If any of you are feeling anything remotely similar to how I felt, TELL SOMEBODY! Do not let your emotions take over your body! The first step to overcoming this is being honest with yourself and your emotions, but then the second step is telling somebody. You all have so many people who care about you and love you, and you all have so much to live for!
All you need to do is tell that first person, and things will start to get better. I promise!
I ask that you please share my story by clicking the “like” button or pressing “share,” because I want people to learn from my story — to give people who are suffering similar symptoms to the ones that I was having hope for a better future. Because all you need to do is tell that first person, and things will start to get better. I promise!
Thank you for reading this post even though it was super long. I hope you learned something from it and/or received hope by reading this. Have an amazing day!

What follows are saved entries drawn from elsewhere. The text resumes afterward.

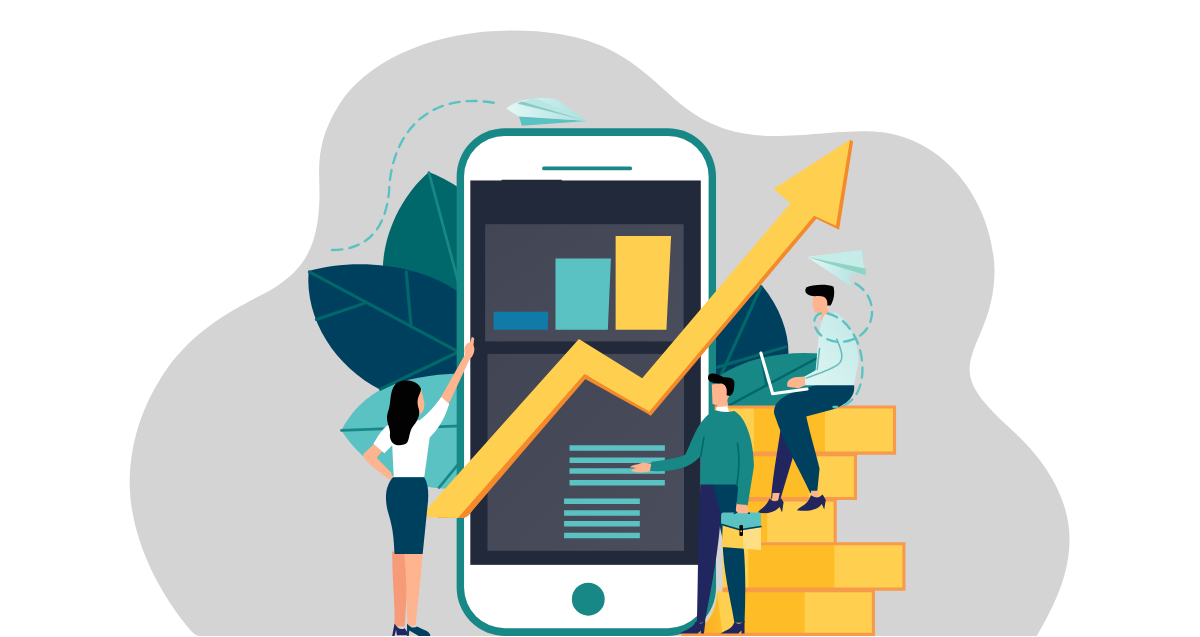
<!DOCTYPE html>
<html lang="en">
<head>
<meta charset="utf-8">
<title>Mobile growth illustration</title>
<style>
:root{
  --paper:#ffffff; --blob:#d4d4d4;
  --teal:#178886; --teal-deep:#00686a; --aqua:#5ac2c2; --mint:#d3f1ee;
  --navy:#00405f; --indigo:#22265f; --blue:#107ba9;
  --screen:#22293a; --panel:#464a58;
  --yellow:#ffcf4f; --gold:#febd26; --orange:#f58a2c; --rim:#f79a4a;
  --skin:#fdb48f; --skin-shade:#f79a78; --ink:#020202;
}
*{margin:0;padding:0;box-sizing:border-box}
html,body{width:1200px;height:637px;overflow:hidden;background:var(--paper)}
.illustration{display:block;width:1200px;height:637px}
.blob{fill:var(--blob)}
.teal{fill:var(--teal)} .teal-deep{fill:var(--teal-deep)} .aqua{fill:var(--aqua)} .mint{fill:var(--mint)}
.navy{fill:var(--navy)} .indigo{fill:var(--indigo)} .blue{fill:var(--blue)}
.white{fill:var(--paper)} .screen{fill:var(--screen)} .panel{fill:var(--panel)}
.yellow{fill:var(--yellow)} .gold{fill:var(--gold)} .orange{fill:var(--orange)}
.skin{fill:var(--skin)} .skin-shade{fill:var(--skin-shade)} .ink{fill:var(--ink)}
.line{fill:none;stroke-linecap:round;stroke-linejoin:round}
.vein{stroke:var(--teal-deep);stroke-width:4}
.vein-light{stroke:var(--teal);stroke-width:3.5}
.trail{stroke:var(--aqua);stroke-width:3;stroke-dasharray:13 9}
.rim{fill:none;stroke:var(--rim);stroke-width:4}
</style>
</head>
<body>
<svg class="illustration" viewBox="0 0 1536 815.36" role="img" aria-label="Three people around a large phone showing charts, a rising arrow and stacked coins">
  <defs>
    <linearGradient id="wing" x1="0" x2="1" y1="0" y2="0">
      <stop offset="0" stop-color="#e4f8f6"/><stop offset="1" stop-color="#a9dfdf"/>
    </linearGradient>
    <linearGradient id="shirt" x1="0" x2="1" y1="1" y2="0">
      <stop offset="0" stop-color="#e0f7f4"/><stop offset="1" stop-color="#c0e8e6"/>
    </linearGradient>
    <linearGradient id="panel-fill" x1="0" x2="1" y1="0" y2="1">
      <stop offset="0" stop-color="#424654"/><stop offset="1" stop-color="#4a4e5c"/>
    </linearGradient>
    <linearGradient id="coin-shade" x1="0" x2="1">
      <stop offset="0" stop-color="#f79a30"/><stop offset="1" stop-color="#febd26"/>
    </linearGradient>
    <path id="text-line" d="M0 0H122V7H0Z"/>
    <path id="text-line-short" d="M0 0H97V7H0Z"/>
  </defs>

  <path class="blob" d="M256 814H1327C1350 775 1369 735 1369 690C1369 640 1340 592 1300 555C1265 522 1241 500 1241 472C1243 437 1273 410 1273 345C1270 255 1205 168 1110 168C1060 168 1030 175 980 174C900 170 870 131 830 97C790 63 745 39 655 39C560 39 480 73 440 125C402 180 409 215 409 250C408 312 392 345 345 372C300 396 255 417 215 470C180 520 166 570 166 620C167 690 205 762 245 808Q250 814 256 814Z"/>

  <g id="leaves-left">
    <path class="teal-deep" d="M549 220C514 250 490 300 490 346L590 382V242Q570 228 549 220Z"/>
    <path class="line vein-light" d="M549 221L590 374M490 346"/>
    <path class="aqua" d="M437 551C462 500 520 474 590 477V625C530 630 470 603 437 551Z"/>
    <path class="line vein-light" d="M437 551L590 545M590 590L562 624"/>
    <path class="navy" d="M395 347C450 331 535 335 590 376V478C550 479 515 485 487 499C430 470 390 410 395 347Z"/>
    <path class="line vein" d="M396 348L590 452M405 409L467 388M520 348L526 416M487 498L590 449"/>
  </g>

  <g id="leaves-right">
    <path class="navy" d="M975 365C1000 395 1011 430 1009 458L930 490H908V432Z"/>
    <path class="line vein" d="M974 367L923 480M918 470L1006 444"/>
    <path class="teal" d="M908 490C950 458 1000 448 1056 453L1046 530H908Z"/>
    <path class="line" stroke="#00686a" stroke-width="3" d="M1052 455L920 526M975 458L981 494"/>
  </g>

  <g id="phone">
    <rect class="teal" x="584.500" y="164" width="332" height="650" rx="62"/>
    <rect class="white" x="594" y="174" width="313" height="630" rx="52"/>
    <rect class="teal" x="694" y="213" width="115" height="5" rx="2"/>
    <rect class="screen" x="602" y="231" width="295" height="492"/>
    <path class="screen" d="M642 230H719V233H642Z"/>
    <rect x="621" y="287" width="254" height="150" fill="url(#panel-fill)"/>
    <rect x="624" y="453" width="251.500" height="252" fill="url(#panel-fill)"/>
    <path class="blue" d="M632 399H702L701 422H632Z"/>
    <path class="aqua" d="M711 331H782L778 422H711Z"/>
    <path class="yellow" d="M788 302H859L853 422H788Z"/>
    <g class="aqua">
      <use href="#text-line" x="729" y="570"/><use href="#text-line" x="729" y="585.500"/>
      <use href="#text-line" x="729" y="599.500"/><use href="#text-line" x="729" y="614.500"/>
      <use href="#text-line-short" x="722" y="638"/><use href="#text-line-short" x="722" y="653"/>
      <use href="#text-line-short" x="722" y="667"/><use href="#text-line-short" x="722" y="682"/>
    </g>
    <circle class="teal" cx="753" cy="767" r="21"/>
  </g>

  <g id="coins">
    <path class="yellow" d="M915 520H1145V581H915Z"/><path class="gold" d="M965 520H1056V581H965Z"/><path class="rim" d="M915 521H1145V580H915"/>
    <path class="yellow" d="M915 582H1095V638H915Z"/><path class="gold" d="M955 582H1035V638H955Z"/><path class="rim" d="M940 582H1095V638H940"/>
    <path class="yellow" d="M925 640H1069V694H925Z"/><path class="gold" d="M925 640H982V694H925Z"/><path class="rim" d="M940 640H1069V695"/>
    <path class="yellow" d="M925 695H1157V755H925Z"/><path class="gold" d="M958 695H1068V755H958Z"/><path class="rim" d="M940 696H1157V754H925"/>
    <path class="yellow" d="M918 756H1118V813H885C905 800 917 782 918 756Z"/><path class="gold" d="M950 756H1030V813H950Z"/>
    <path d="M918 760L925 813H870C900 810 916 790 918 760Z" fill="url(#coin-shade)"/>
    <path class="rim" d="M925 756H1118V812H872"/>
  </g>

  <g id="growth-arrow">
    <path class="orange" d="M1088 179L1092 181L1074 294L1045 280L833 532L822 523L752 478L599 660L594 663H560L741 440L822 488Z"/>
    <path class="yellow" d="M546 662V652L741 434L822 484L1012 260L990 242L1088 179L1070 289L1042 276L830 528L748 479L587 663Z"/>
    <path class="orange" d="M748 479L753 481L599 660L594 663H586ZM748 479L830 526L833 532L828 529L745 483Z"/>
  </g>

  <g id="paper-planes">
    <path class="line trail" d="M425 320C475 320 494 287 498 245C500 180 540 115 635 132"/>
    <path class="aqua" d="M664 148L752 155L668 161Z"/>
    <path d="M648 139C660 128 690 122 712 127L752 155L664 149Z" fill="url(#wing)"/>
    <path d="M662 133L684 125L752 155Z" fill="#b9e6e4"/>
    <path d="M662 132L668 130L752 155Z" fill="#8bcbbd"/>
    <path d="M1033 329L1105 320L1103 334L1108 352L1088 350L1089 366Z" fill="url(#wing)"/>
    <path d="M1033 329L1103 333L1106 340L1108 352Z" fill="#b2dccd"/>
    <path d="M1033 329L1108 344V352Z" fill="#8fd3c3"/>
    <path d="M1033 329L1103 320L1106 343Z" fill="#c6ecea"/>
  </g>

  <g id="woman-pointing">
    <path class="skin" d="M560 516L595 454C593 445 596 439 602 438L604 431L607 433L606 442C609 448 606 456 601 460L573 520Z"/>
    <path class="skin" d="M480 567L465 581C464 590 488 605 497 613L502 614L501 605L482 586L490 577Z"/>
    <path class="skin" d="M520 507L539 497L543 515C544 526 540 531 533 531L530 545H515Z"/>
    <path class="white" d="M504 540L537 538C550 528 558 517 565 508L575 517C569 536 562 548 550 560L543 611H504L502 570L492 580L478 568C487 552 494 543 504 540Z"/>
    <path class="ink" d="M508 490C520 483 536 488 539 498C538 506 533 508 535 520C540 532 533 540 527 548C522 558 525 567 517 569C507 572 500 568 499 558C501 547 493 542 496 529C502 516 497 500 508 490Z"/>
    <path class="skin-shade" d="M502 706H524L518 802H505C506 775 502 745 502 706Z"/>
    <path class="skin" d="M517 706H541C539 740 535 770 532 800L522 803C520 775 521 740 517 706Z"/>
    <path class="navy" d="M503 611H543C549 620 549 635 547 650L541 709H505C504 680 501 670 496 653C492 636 494 621 503 611Z"/>
    <path class="indigo" d="M505 798Q511 808 518 804L524 813H508L507 806L505 814H502Z"/>
    <path class="navy" d="M521 798Q527 806 534 802C540 806 550 807 551 814H536L524 807L523 814H521Z"/>
  </g>

  <g id="man-with-laptop">
    <path class="indigo" d="M1002 528L1030 530L1018 575L998 642L987 638C990 600 997 570 1002 528Z"/>
    <path class="navy" d="M1048 492H1093C1096 508 1082 520 1062 525L1032 533C1038 560 1046 585 1049 600L1046 630L1037 631C1023 600 1004 570 991 530C989 512 1006 503 1048 492Z"/>
    <path class="skin" d="M989 631H998L996 641L988 640ZM1038 628H1047L1048 638L1039 637Z"/>
    <path class="indigo" d="M985 638Q991 645 1000 638L1003 643L1001 656L998 649C990 657 980 658 970 656C973 651 980 650 985 638Z"/>
    <path class="indigo" d="M1038 634Q1046 640 1053 633L1057 640L1055 652L1052 645C1045 654 1032 655 1020 653C1024 648 1034 647 1038 634Z"/>
    <path class="skin" d="M1041 375L1064 373L1065 389L1058 393L1063 404L1050 410L1052 402L1043 400L1040 391Z"/>
    <path d="M1055 403L1070 400C1088 412 1098 435 1099 462L1093 493H1030L1026 484L1044 474C1047 447 1047 420 1055 403Z" fill="url(#shirt)"/>
    <path class="line" stroke="#68bdbc" stroke-width="2" d="M1071 434C1078 450 1081 461 1072 467C1062 474 1045 479 1032 484M1046 473L1049 446"/>
    <path class="skin" d="M1030 482L1017 483C1010 485 1006 489 1008 495L1022 497L1031 493Z"/>
    <path class="ink" d="M1032 368C1040 364 1058 363 1067 367C1069 376 1067 385 1063 391L1059 391C1060 382 1055 378 1046 379C1038 380 1027 376 1032 368Z"/>
    <path class="line" stroke="#fff" stroke-width="4" d="M974 452L989 504L1033 498"/>
    <path class="line trail" d="M1095 363C1126 381 1122 425 1090 435C1062 445 1038 425 1043 408C1047 396 1066 400 1080 412C1104 434 1110 476 1098 501C1092 514 1081 521 1067 521"/>
  </g>

  <g id="man-with-briefcase">
    <path class="navy" d="M908 615H944L943 650C955 690 955 745 953 797H940C935 765 925 730 925 690Z"/>
    <path class="indigo" d="M897 616H912L924 630C923 690 912 745 902 797H892C894 730 893 675 897 616Z"/>
    <path class="navy" d="M911 616H945V655H922Z"/>
    <path class="indigo" d="M891 795Q897 801 903 795L901 811H897V807L893 811H870C877 806 887 805 891 795Z"/>
    <path class="indigo" d="M940 796Q946 801 953 795V811H949V807L945 811H922C929 806 937 806 940 796Z"/>
    <path class="skin" d="M911 492L938 488V502C934 507 931 509 931 513L933 526H917L918 519L912 517Z"/>
    <path class="white" d="M917 521L931 520L934 530H917Z"/>
    <path class="skin" d="M836 594L823 592C815 595 810 595 806 598L815 599C810 600 807 602 809 603C817 606 828 605 837 602Z"/>
    <path class="skin" d="M943 643L955 644C957 651 960 655 957 659H944C940 654 943 649 943 643Z"/>
    <path class="teal" d="M916 525Q926 529 940 526C955 534 965 565 965 597L957 647L943 645L945 620H896L897 583C885 598 866 604 832 603L834 591C855 588 870 586 877 582C885 568 893 534 916 525Z"/>
    <path class="line" stroke="#00686a" stroke-width="2" d="M944 567C947 585 946 604 943 622M897 584L901 560"/>
    <path class="ink" d="M907 480C912 476 920 479 926 483C934 483 940 484 940 490C940 498 939 505 934 507L930 506C931 499 930 493 924 491C916 491 903 490 907 480Z"/>
    <g id="briefcase">
      <path class="yellow" d="M925 672H974V704L924 700Z"/>
      <path d="M950 675L974 672V704L952 702Z" fill="#ffdf86"/>
      <path class="aqua" d="M926 656H971Q974 656 974 660V675L949 679L923 672V660Q923 656 926 656Z"/>
      <path class="line" stroke="#00405f" stroke-width="2" d="M923 671L947 678L974 674M940 657Q949 651 959 657"/>
      <rect class="ink" x="946.500" y="672" width="4.500" height="14" rx="1.500"/>
      <circle class="yellow" cx="948.700" cy="680" r="1.200"/>
    </g>
    <path class="skin" d="M943 646L955 646C957 651 960 655 957 657H945C941 654 943 650 943 646Z"/>
  </g>
</svg>
</body>
</html>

Please feel free to share your own story, or to post an encouraging message to my friend’s son in the comments thread below.
Parents of Suicidal Teens Say They Feel Alone. Here Are Resources to Help. by Jody Allard (Washington Post)
Unacceptable Loss: Let the call every parent fears — a child’s suicide — be a wake-up call for other parents, by Tina Guidry Patterson (Nashville Scene)
10 Reasons Teens Avoid Telling Their Parents About Suicidal Thoughts, by Stacey Freedenthal, PhD (Speaking of Suicide)
2 thoughts on “A Teenager’s Brave Message to Anyone Thinking of Suicide”
I will start with the sharing: From age 21 to 26, I was another person. Angry, hopeless, profoundly insecure, afraid, and so so sad. I cried constantly, for hours at a time. I felt disgust when I thought about myself and my life, and I was sure that it was too late to fix things. It was inexplicable and bewildering. I had resources: Loving family, devoted friends, an education. I played frisbee and was learning to fly planes. But too often, it all seemed like nothing. What helped? Counseling, definitely. But besides that, I’m not entirely sure. There are still minutes and days when I feel shadows of that terrible existential revulsion. But all is 95% well, and I have to thank anyone who knew me then and stuck around. You know who you are.
More importantly: Kudos to this young man for sharing this searing description of what it’s like to live inside a burning brain and make his way back out. You are my hero. Vulnerability, self-awareness, and honesty equal resilience. Live long and prosper! And please keep writing your wise words. You have a gift.
This is an eye opener for so many. Thank you for sharing.